Can you set down, exactly as they appear below, the lines from the opening of the material through the one bearing "absolute; inset: 0;", minus the pictures?

# [Material for this exercise]
■ ■ ■ ■
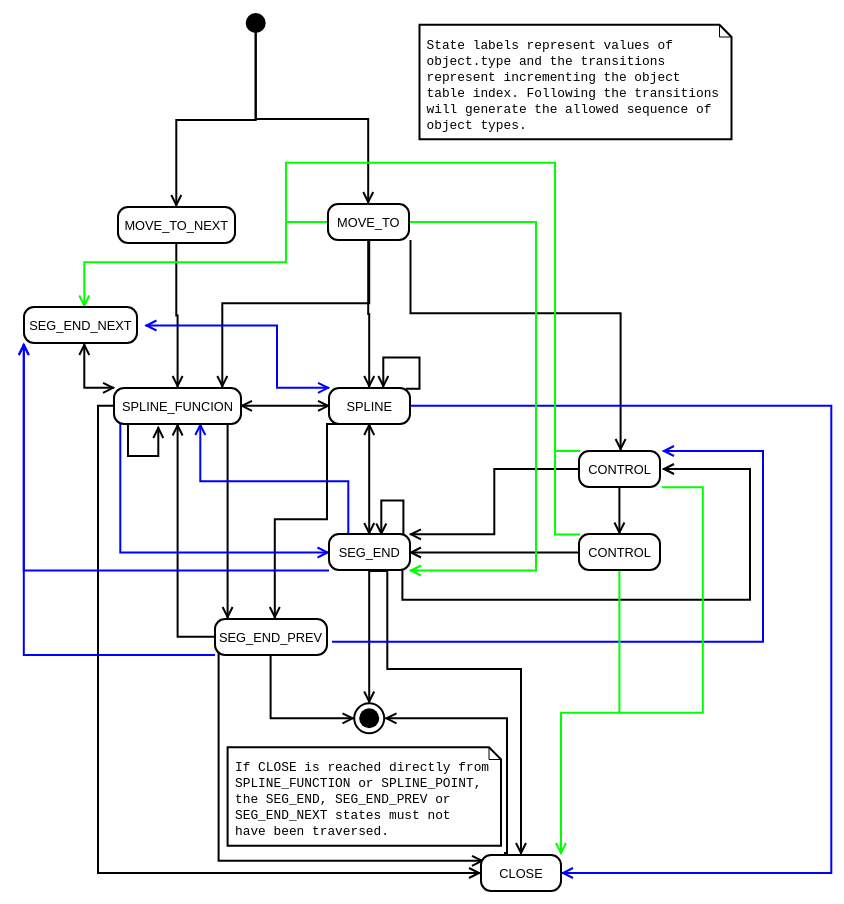
<!DOCTYPE html>
<html lang="en">
<head>
<meta charset="utf-8">
<title>Object type state diagram</title>
<style>
:root {
  --ink: #000;
  --paper: #fff;
  --green: #0f0;
  --blue: #00f;
}
* { box-sizing: border-box; }
html, body { margin: 0; background: var(--paper); }
.diagram {
  position: relative;
  width: 844px;
  height: 904px;
  overflow: hidden;
  background: var(--paper);
  color: var(--ink);
}
.connectors { position: absolute; inset: 0; display: block; }
.connectors path { fill: none; stroke-width: 2; }
.flow { stroke: var(--ink); }
.flow-green { stroke: var(--green); }
.flow-blue { stroke: var(--blue); }
.flow .end, .flow.end { marker-end: url(#arrow-ink); }
.flow .both { marker-start: url(#arrow-ink); marker-end: url(#arrow-ink); }
.flow-green .end { marker-end: url(#arrow-green); }
.flow-blue .end { marker-end: url(#arrow-blue); }
.flow-blue .both { marker-start: url(#arrow-blue); marker-end: url(#arrow-blue); }
.note-shape { fill: var(--paper); stroke: var(--ink); stroke-width: 2; }
.connectors .note-fold { stroke: var(--ink); stroke-width: 1; }
.state {
  position: absolute;
  left: var(--x);
  top: var(--y);
  width: var(--w);
  height: 38px;
  display: flex;
  align-items: center;
  justify-content: center;
  padding-top: 2px;
  border: 2px solid var(--ink);
  border-radius: 11px;
  background: var(--paper);
  font: 12.8px/16px "Liberation Sans", Arial, sans-serif;
  white-space: nowrap;
}
.note {
  position: absolute;
  left: var(--x);
  top: var(--y);
  margin: 0;
  font: 12.83px/16.1px "Liberation Mono", "Courier New", monospace;
  white-space: nowrap;
}
</style>
</head>
<body>
<main class="diagram">
  <svg class="connectors" width="844" height="904" viewBox="0 0 844 904" aria-hidden="true">
    <defs>
      <marker id="arrow-ink" class="flow" markerUnits="userSpaceOnUse" markerWidth="14" markerHeight="14" refX="12" refY="7" orient="auto-start-reverse"><path d="M1 2L11 7L1 12"/></marker>
      <marker id="arrow-green" class="flow-green" markerUnits="userSpaceOnUse" markerWidth="14" markerHeight="14" refX="12" refY="7" orient="auto-start-reverse"><path d="M1 2L11 7L1 12"/></marker>
      <marker id="arrow-blue" class="flow-blue" markerUnits="userSpaceOnUse" markerWidth="14" markerHeight="14" refX="12" refY="7" orient="auto-start-reverse"><path d="M1 2L11 7L1 12"/></marker>
    </defs>

    <g class="flow">
      <!-- start -->
      <path class="end" d="M255.7 23V120H176.3V206"/>
      <path class="end" d="M255.7 23V119H368.2V203"/>
      <!-- move states -->
      <path class="end" d="M176.3 243V315.5H177.6V387"/>
      <path class="end" d="M369.2 240V303.3H222.3V387"/>
      <path class="end" d="M368.2 240V314H369.2V387"/>
      <path class="end" d="M410.5 240V313.3H620.6V450"/>
      <!-- spline states -->
      <path class="both" d="M84.3 344V387.8H114"/>
      <path class="both" d="M241 405.8H329"/>
      <path class="end" d="M406 388.8H419.5V357.5H383.3V387"/>
      <path class="end" d="M128 424V456H158.3V427"/>
      <path class="end" d="M192 424H227.6V618"/>
      <path class="end" d="M369 424H327V519.3H274.8V618"/>
      <path class="both" d="M369.2 424V534"/>
      <path class="end" d="M114 405.8H98V873H480"/>
      <!-- segment end states -->
      <path class="end" d="M403.4 535V500.5H381.3V534.5"/>
      <path class="end" d="M369.2 571V702.5"/>
      <path class="end" d="M369.2 571H387.3V669H521V854"/>
      <path class="end" d="M402.4 570V599.8H750V469H663"/>
      <path class="end" d="M215 636.8H177.6V424.5"/>
      <path class="end" d="M270.6 655V718.3H353.5"/>
      <path class="end" d="M218.6 650V860.8H483"/>
      <!-- control states -->
      <path class="end" d="M579 469H494.3V534.3H410"/>
      <path class="end" d="M579 552.5H410"/>
      <path class="end" d="M619.4 487V533.5"/>
      <!-- close -->
      <path class="end" d="M505 855V853H507V718.3H385.5"/>
    </g>

    <g class="flow-blue">
      <path class="both" d="M145.5 325.5H277V387.8H329"/>
      <path class="end" d="M410 405.8H831.3V873H562"/>
      <path class="end" d="M369 534.3H348.3V481.3H200.3V424"/>
      <path class="end" d="M120.3 424V552.5H328.5"/>
      <path class="end" d="M329 570.5H23.8V344"/>
      <path class="end" d="M215 655H23.8V344"/>
      <path class="end" d="M332 641.8H763V451H663"/>
    </g>

    <g class="flow-green">
      <path class="end" d="M328 222H286V262.3H84.3V306.5"/>
      <path d="M286 223V162.8H555V534.5H580M555 451H580"/>
      <path class="end" d="M410 222H536V570.5H410"/>
      <path d="M619.4 571V712.8"/>
      <path class="end" d="M662 487.3H702.8V712.8H561V854"/>
    </g>

    <g class="terminals">
      <circle cx="255.7" cy="23" r="10"/>
      <circle cx="369.2" cy="718.3" r="15" fill="#fff" stroke="#000" stroke-width="2"/>
      <circle cx="369.2" cy="718.3" r="10"/>
    </g>

    <g class="note-outlines">
      <polygon class="note-shape" points="419.5,24.8 719.5,24.8 731.5,37 731.5,139.3 419.5,139.3"/>
      <path class="note-fold" d="M719.5 25V37H731.5"/>
      <polygon class="note-shape" points="227.6,747.3 489,747.3 501,759.3 501,845.8 227.6,845.8"/>
      <path class="note-fold" d="M489 747.5V759.5H501"/>
    </g>
  </svg>

  <div class="state" style="--x:117px;--y:206px;--w:118.5px">MOVE_TO_NEXT</div>
  <div class="state" style="--x:327px;--y:203px;--w:82.5px">MOVE_TO</div>
  <div class="state" style="--x:23px;--y:306.3px;--w:115px">SEG_END_NEXT</div>
  <div class="state" style="--x:113px;--y:387px;--w:129px">SPLINE_FUNCION</div>
  <div class="state" style="--x:328px;--y:387px;--w:82.5px">SPLINE</div>
  <div class="state" style="--x:578.3px;--y:450px;--w:82.5px">CONTROL</div>
  <div class="state" style="--x:328px;--y:533.4px;--w:82.5px">SEG_END</div>
  <div class="state" style="--x:578.3px;--y:533.4px;--w:82.5px">CONTROL</div>
  <div class="state" style="--x:213.6px;--y:618px;--w:114px">SEG_END_PREV</div>
  <div class="state" style="--x:480px;--y:854px;--w:82px">CLOSE</div>

  <p class="note" style="--x:426.5px;--y:38px">State labels represent values of<br>object.type and the transitions<br>represent incrementing the object<br>table index. Following the transitions<br>will generate the allowed sequence of<br>object types.</p>
  <p class="note" style="--x:235px;--y:760px">If CLOSE is reached directly from<br>SPLINE_FUNCTION or SPLINE_POINT,<br>the SEG_END, SEG_END_PREV or<br>SEG_END_NEXT states must not<br>have been traversed.</p>
</main>
</body>
</html>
■ ■ ■ ■
# [Output of the task]
<!DOCTYPE html>
<html lang="en">
<head>
<meta charset="utf-8">
<title>Object type state diagram</title>
<style>
:root {
  --ink: #000;
  --paper: #fff;
  --green: #0f0;
  --blue: #00f;
}
* { box-sizing: border-box; }
html, body { margin: 0; background: var(--paper); }
.diagram {
  position: relative;
  width: 844px;
  height: 904px;
  overflow: hidden;
  background: var(--paper);
  color: var(--ink);
}
.connectors { position: absolute; inset: 0; display: block; }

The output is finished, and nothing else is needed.